"Stuck in the same position,
you deserve so much more.
There's a whole world around us,
just waiting to be explored.
I'm Waiting, waiting,
just waiting outside the lines "
If you haven't heard of Grayson Chance yet, you will. A pre-teen who sings like someone who knows what it means to no longer be "Waiting Outside the Lines," of any limited expectations that may have been drawn for him by others.
But this isn't a story about Grayson Chance, it's a story about a teacher who needed to learn...a lot from her little sister, and her young daughter.
I'd been a special needs teacher, I was Montessori trained, I taught kindergarten through high school, I taught at the college level, and I was a school administrator. You'd have thought I knew alot about creativity, learning, and self-expression. But when my daughter was in preschool, I was still, without giving it any thought, encouraging her to color inside the lines.
I didn't even realize it. I would sit next to her...at her little pastel pink table and chairs...and together we would choose our favorite Crayola colors, and carefully fill the spaces within the bold black outlined pictures of a puppy, a cupcake, or a princess with cornflower, peach, rose, and maize strokes of magic. Rough paper, with just the right amount of tooth to hold the color, came alive.
She would watch as I would first, carefully re-outline the section I was working on with a firmer hand, and then carefully fill it in with a smoother, lighter touch.

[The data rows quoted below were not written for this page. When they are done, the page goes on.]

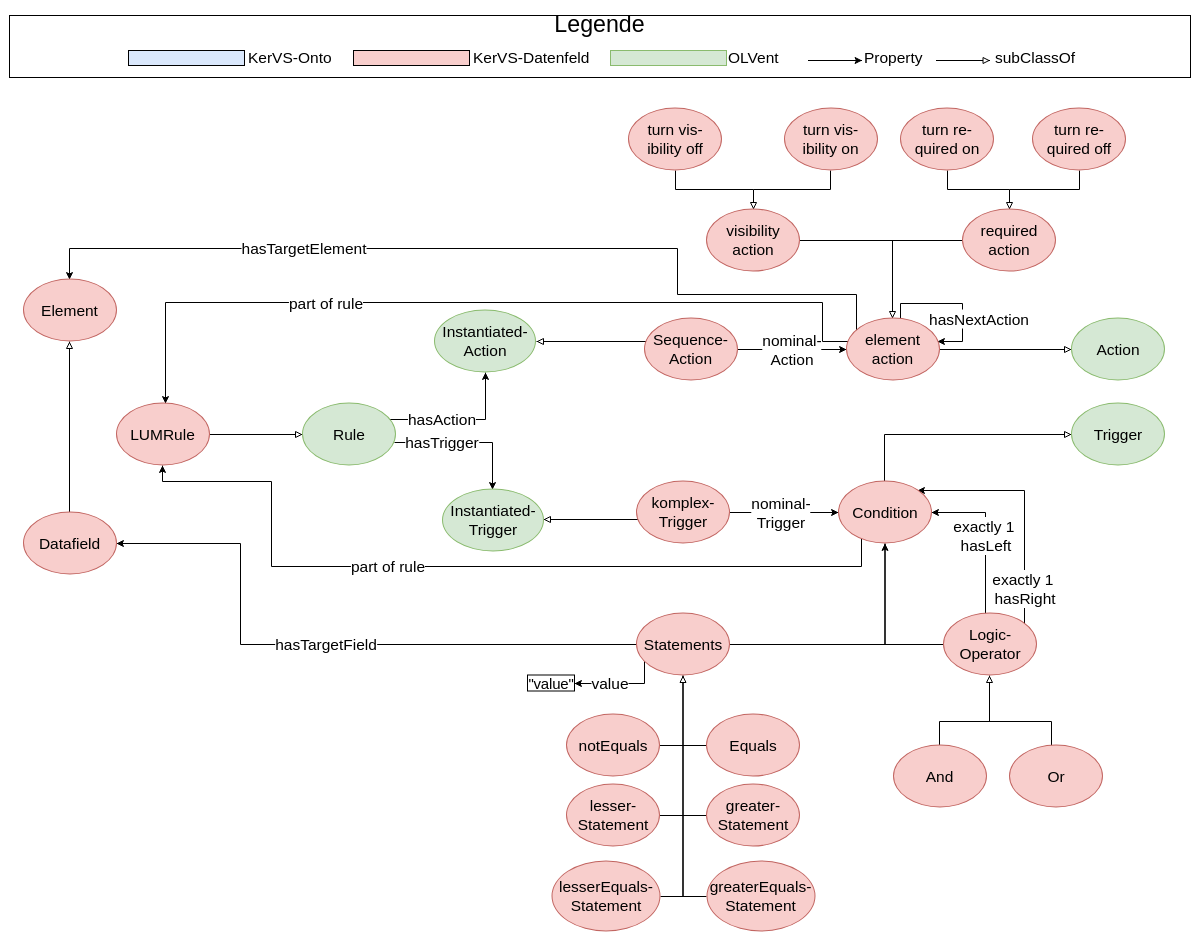
<!DOCTYPE html>
<html lang="de">
<head>
<meta charset="utf-8">
<title>Legende</title>
<style>
:root {
  --ink: #000;
  --paper: #fff;
  --blue: #dae8fc;
  --red: #f8cecc;
  --red-line: #c26662;
  --green: #d5e8d4;
  --green-line: #8abb6e;
}
* { box-sizing: border-box; margin: 0; padding: 0; }
html, body { width: 1200px; height: 941px; overflow: hidden; background: var(--paper); }
body { font: 15.5px/19px "Liberation Sans", Arial, sans-serif; color: var(--ink); }
.diagram { position: relative; width: 1200px; height: 941px; overflow: hidden; }

.legend { position: absolute; left: 9px; top: 15px; width: 1182px; height: 63px; border: 1px solid var(--ink); }
.legend h1 { font-size: 23.2px; font-weight: 400; line-height: 26px; text-align: center; margin-top: -5px; padding-right: 1px; }
.legend ul { display: grid; grid-template-columns: 225px 257px 198px 128px 140px; padding-left: 118px; margin-top: 11px; list-style: none; }
.legend li { display: flex; align-items: center; gap: 3px; height: 20px; padding-bottom: 2px; white-space: nowrap; }
.legend .tight { gap: 1px; }
.legend .wide { gap: 4px; }
.swatch { width: 117px; height: 16px; margin-top: 2px; border: 1px solid var(--ink); }
.swatch.blue { background: var(--blue); }
.swatch.red { background: var(--red); }
.swatch.green { background: var(--green); border-color: var(--green-line); }
.sample { width: 55px; height: 10px; margin-top: 6px; overflow: visible; }

.edges { position: absolute; left: 0; top: 0; }
.edges path, .sample path { fill: none; stroke: var(--ink); stroke-width: 1; }
.edges .merged { stroke-width: 1.6; }
.edges .property, .sample .property { marker-end: url(#property-tip); }
.edges .subclass, .sample .subclass { marker-end: url(#subclass-tip); }
marker { overflow: visible; }
marker .solid { fill: var(--ink); }
marker .open { fill: var(--paper); }

.node, .label { position: absolute; transform: translate(-50%, -50%); text-align: center; white-space: nowrap; }
.node { display: flex; align-items: center; justify-content: center; width: 94px; height: 63px; padding-bottom: 1px; border: 1px solid var(--red-line); border-radius: 50%; background: var(--red); }
.node.eu { background: var(--green); border-color: var(--green-line); }
.node.mid { width: 102px; }
.node.big { width: 109px; height: 71px; }
.label { background: var(--paper); }
.literal { display: flex; align-items: center; justify-content: center; width: 48px; height: 17px; font-size: 15px; letter-spacing: -.2px; line-height: 15px; border: 1px solid var(--ink); }
</style>
</head>
<body>
<main class="diagram">

  <section class="legend">
    <h1>Legende</h1>
    <ul>
      <li><span class="swatch blue"></span>KerVS-Onto</li>
      <li><span class="swatch red"></span>KerVS-Datenfeld</li>
      <li class="tight"><span class="swatch green"></span>OLVent</li>
      <li class="tight"><svg class="sample" viewBox="0 -0.5 55 10"><path class="property" d="M0 5H54"/></svg>Property</li>
      <li class="wide"><svg class="sample" viewBox="0 -0.5 55 10"><path class="subclass" d="M0 5H54"/></svg>subClassOf</li>
    </ul>
  </section>

  <svg class="edges" width="1200" height="941" viewBox="-0.5 -0.5 1200 941" aria-hidden="true">
    <defs>
      <marker id="property-tip" markerUnits="userSpaceOnUse" markerWidth="9" markerHeight="8" refX="8" refY="4" orient="auto">
        <path class="solid" d="M7 4L1 7L2.5 4L1 1Z"/>
      </marker>
      <marker id="subclass-tip" markerUnits="userSpaceOnUse" markerWidth="9" markerHeight="8" refX="8" refY="4" orient="auto">
        <path class="open" d="M7 4L1 7V1Z"/>
      </marker>
    </defs>

    <g id="action-hierarchy">
      <path d="M675 170V189H753M830 170V189H753"/>
      <path class="subclass" d="M753 189V209"/>
      <path d="M947 170V189H1009M1079 170V189H1009"/>
      <path class="subclass" d="M1009 189V209"/>
      <path d="M799 240H963"/>
      <path class="subclass" d="M892 240V318"/>
      <path class="property" d="M900 318V303H962V341H937"/>
      <path class="subclass" d="M939 349H1071"/>
      <path class="property" d="M737 349H846"/>
      <path class="subclass" d="M646 341H536"/>
    </g>

    <g id="rule-links">
      <path class="property" d="M856 330V294H677V248H69V279"/>
      <path class="property" d="M848 341H822V302H165V403"/>
      <path class="subclass" d="M69 512V341"/>
      <path class="subclass" d="M209 434H302"/>
      <path class="property" d="M389 419H485V372"/>
      <path class="property" d="M394 442H492V489"/>
      <path class="property" d="M861 538V566H271V481H162V465"/>
    </g>

    <g id="trigger-links">
      <path class="subclass" d="M638 519H543"/>
      <path class="property" d="M729 512H838"/>
      <path class="subclass" d="M884 481V434H1071"/>
      <path class="property" d="M985 613V512H931"/>
      <path class="property" d="M1024 624V490H917"/>
      <path d="M943 644H729"/>
      <path class="property merged" d="M884.5 644V543"/>
    </g>

    <g id="statement-links">
      <path class="property" d="M637 644H240V543H116"/>
      <path class="property" d="M644 660V683H574"/>
      <path d="M659 745H707M659 815H707M660 896H706"/>
      <path class="subclass merged" d="M682.5 896V675"/>
      <path d="M939 745V721H1051V745"/>
      <path class="subclass" d="M989 721V675"/>
    </g>
  </svg>

  <div class="label" style="left:304px;top:248px">hasTargetElement</div>
  <div class="label" style="left:326px;top:303px">part of rule</div>
  <div class="label" style="left:979px;top:319px">hasNextAction</div>
  <div class="label" style="left:792px;top:350px">nominal-<br>Action</div>
  <div class="label" style="left:442px;top:419px">hasAction</div>
  <div class="label" style="left:442px;top:442px">hasTrigger</div>
  <div class="label" style="left:781px;top:513px">nominal-<br>Trigger</div>
  <div class="label" style="left:388px;top:566px">part of rule</div>
  <div class="label" style="left:986px;top:536px">exactly 1&nbsp;<br>hasLeft</div>
  <div class="label" style="left:1025px;top:589px">exactly 1&nbsp;<br>hasRight</div>
  <div class="label" style="left:326px;top:644px">hasTargetField</div>
  <div class="label" style="left:610px;top:683px">value</div>
  <div class="label literal" style="left:551px;top:683px">"value"</div>

  <div class="node" style="left:675px;top:139px">turn vis-<br>ibility off</div>
  <div class="node" style="left:830.5px;top:139px">turn vis-<br>ibility on</div>
  <div class="node" style="left:947px;top:139px">turn re-<br>quired on</div>
  <div class="node" style="left:1079px;top:139px">turn re-<br>quired off</div>
  <div class="node" style="left:753px;top:240px">visibility<br>action</div>
  <div class="node" style="left:1009px;top:240px">required<br>action</div>

  <div class="node" style="left:69.5px;top:310px">Element</div>
  <div class="node eu mid" style="left:485px;top:341px">Instantiated-<br>Action</div>
  <div class="node" style="left:690.5px;top:349px">Sequence-<br>Action</div>
  <div class="node" style="left:892.5px;top:349px">element<br>action</div>
  <div class="node eu" style="left:1118px;top:349px">Action</div>

  <div class="node" style="left:162.5px;top:434px">LUMRule</div>
  <div class="node eu" style="left:349px;top:434px">Rule</div>
  <div class="node eu" style="left:1118px;top:434px">Trigger</div>

  <div class="node" style="left:69.5px;top:543px">Datafield</div>
  <div class="node eu mid" style="left:493px;top:520px">Instantiated-<br>Trigger</div>
  <div class="node" style="left:683px;top:512px">komplex-<br>Trigger</div>
  <div class="node" style="left:885px;top:512px">Condition</div>

  <div class="node" style="left:683px;top:644px">Statements</div>
  <div class="node" style="left:990px;top:644px">Logic-<br>Operator</div>
  <div class="node" style="left:613px;top:745px">notEquals</div>
  <div class="node" style="left:753px;top:745px">Equals</div>
  <div class="node" style="left:613px;top:815px">lesser-<br>Statement</div>
  <div class="node" style="left:753px;top:815px">greater-<br>Statement</div>
  <div class="node big" style="left:606px;top:896px">lesserEquals-<br>Statement</div>
  <div class="node big" style="left:760.5px;top:896px">greaterEquals-<br>Statement</div>
  <div class="node" style="left:939.5px;top:776px">And</div>
  <div class="node" style="left:1056px;top:776px">Or</div>

</main>
</body>
</html>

I was actually quite proud of of my coloring technique. I loved coloring books, crayons, and actually the process of coloring. Why would anyone want to do it any differently...it made such a pretty picture.
Then our daughter started taking art lessons from my sister, Lila. Lila introduced her to art history, technique, interpretation, and exploration, through the lens of her right to "color outside the lines."
Suddenly, my daughter was teaching me about the expansiveness of creative freedom. She was inviting me to draw squiggles, turn Bambi's spots into flowers, put a rainbow in a picture that didn't have one already drawn in.
I remember a day when the kindergarten teacher down "graded" an alphabet worksheet that the children had completed because they had colored the big "Q" in the middle of the page, then decorated it with stars and moons that went waaayyy outside the lines. My sweet sister marched into that classroom and defended our children's right to color a "Q" worksheet however the pleased. She was fearless.
Coloring outside the lines leads to that kind of boldness and courage.
Try it. Go out and buy a big fat coloring book filled with outlines of ponies, or firetrucks, or Disney princesses. Then color it however you wish. Even if your first impulse is to give Cinderella yellow hair...force yourself to try something bolder...lime green or fuschia. Maybe even give her red rubber wellies to wear with her ballgown, instead of glass slippers. Tell a different story. You might just find yourself willing to not only color outside the lines, but walk outside the old outlines of how you've always thought of yourself.
Pearls with jeans, volunteering at a homeless shelter, mentoring a teen, making a career shift, skydiving, taking ballet lessons, or a cross country road trip - solo...trusting God more radically than ever before.
I think this practice of letting go and trying new, God-inspired, Love-impelled, Principle-governed, Soul-informed ways of coloring our lives is what Mary Baker Eddy is referring to when she writes at the beginning of her Miscellaneous Writings, 1883 - 1896:
Humility is the stepping-stone to a higher recognition of Deity. The mounting sense gathers fresh forms and strange fire from the ashes of dissolving self, and drops the world. Meekness heightens immortal attributes only by removing the dust that dims them. "
It takes humility to try something new. Dust only gathers on things that stay in the same spot and are never moved or used. Humility and meekness allow us the freedom to look ridiculous if we try something that doesn't fit inside the lines of what others have always expected of us...or how we have always, and only, allowed ourselves be seen.
I believe this echoes Eddy's statement:
"At present mortals progress slowly for fear of being thought ridiculous. They are slaves to fashion, pride, and sense. Sometime we shall learn how Spirit, the great architect, has created men and women in Science. We ought to weary of the fleeting and false and to cherish nothing which hinders our highest selfhood."
People are often more comfortable with things that never change...with furniture that is always in the same place, with the same brand of ketchup, the same traditions, routines, orders. But that doesn't mean that you can't "stir it up" a bit.
When you're ready to dip your toe into something refreshing and new, maybe we could meet at a coffeehouse with our coloring books and take that first step...64 colors are only the beginning...and be sure to wear your wellies with your ballgown...a tiara with your apron!!
I'll be waiting to walk outside the lines with you...
Thanks Lila...I love you.
your sister...and student,
Kate Robertson, CS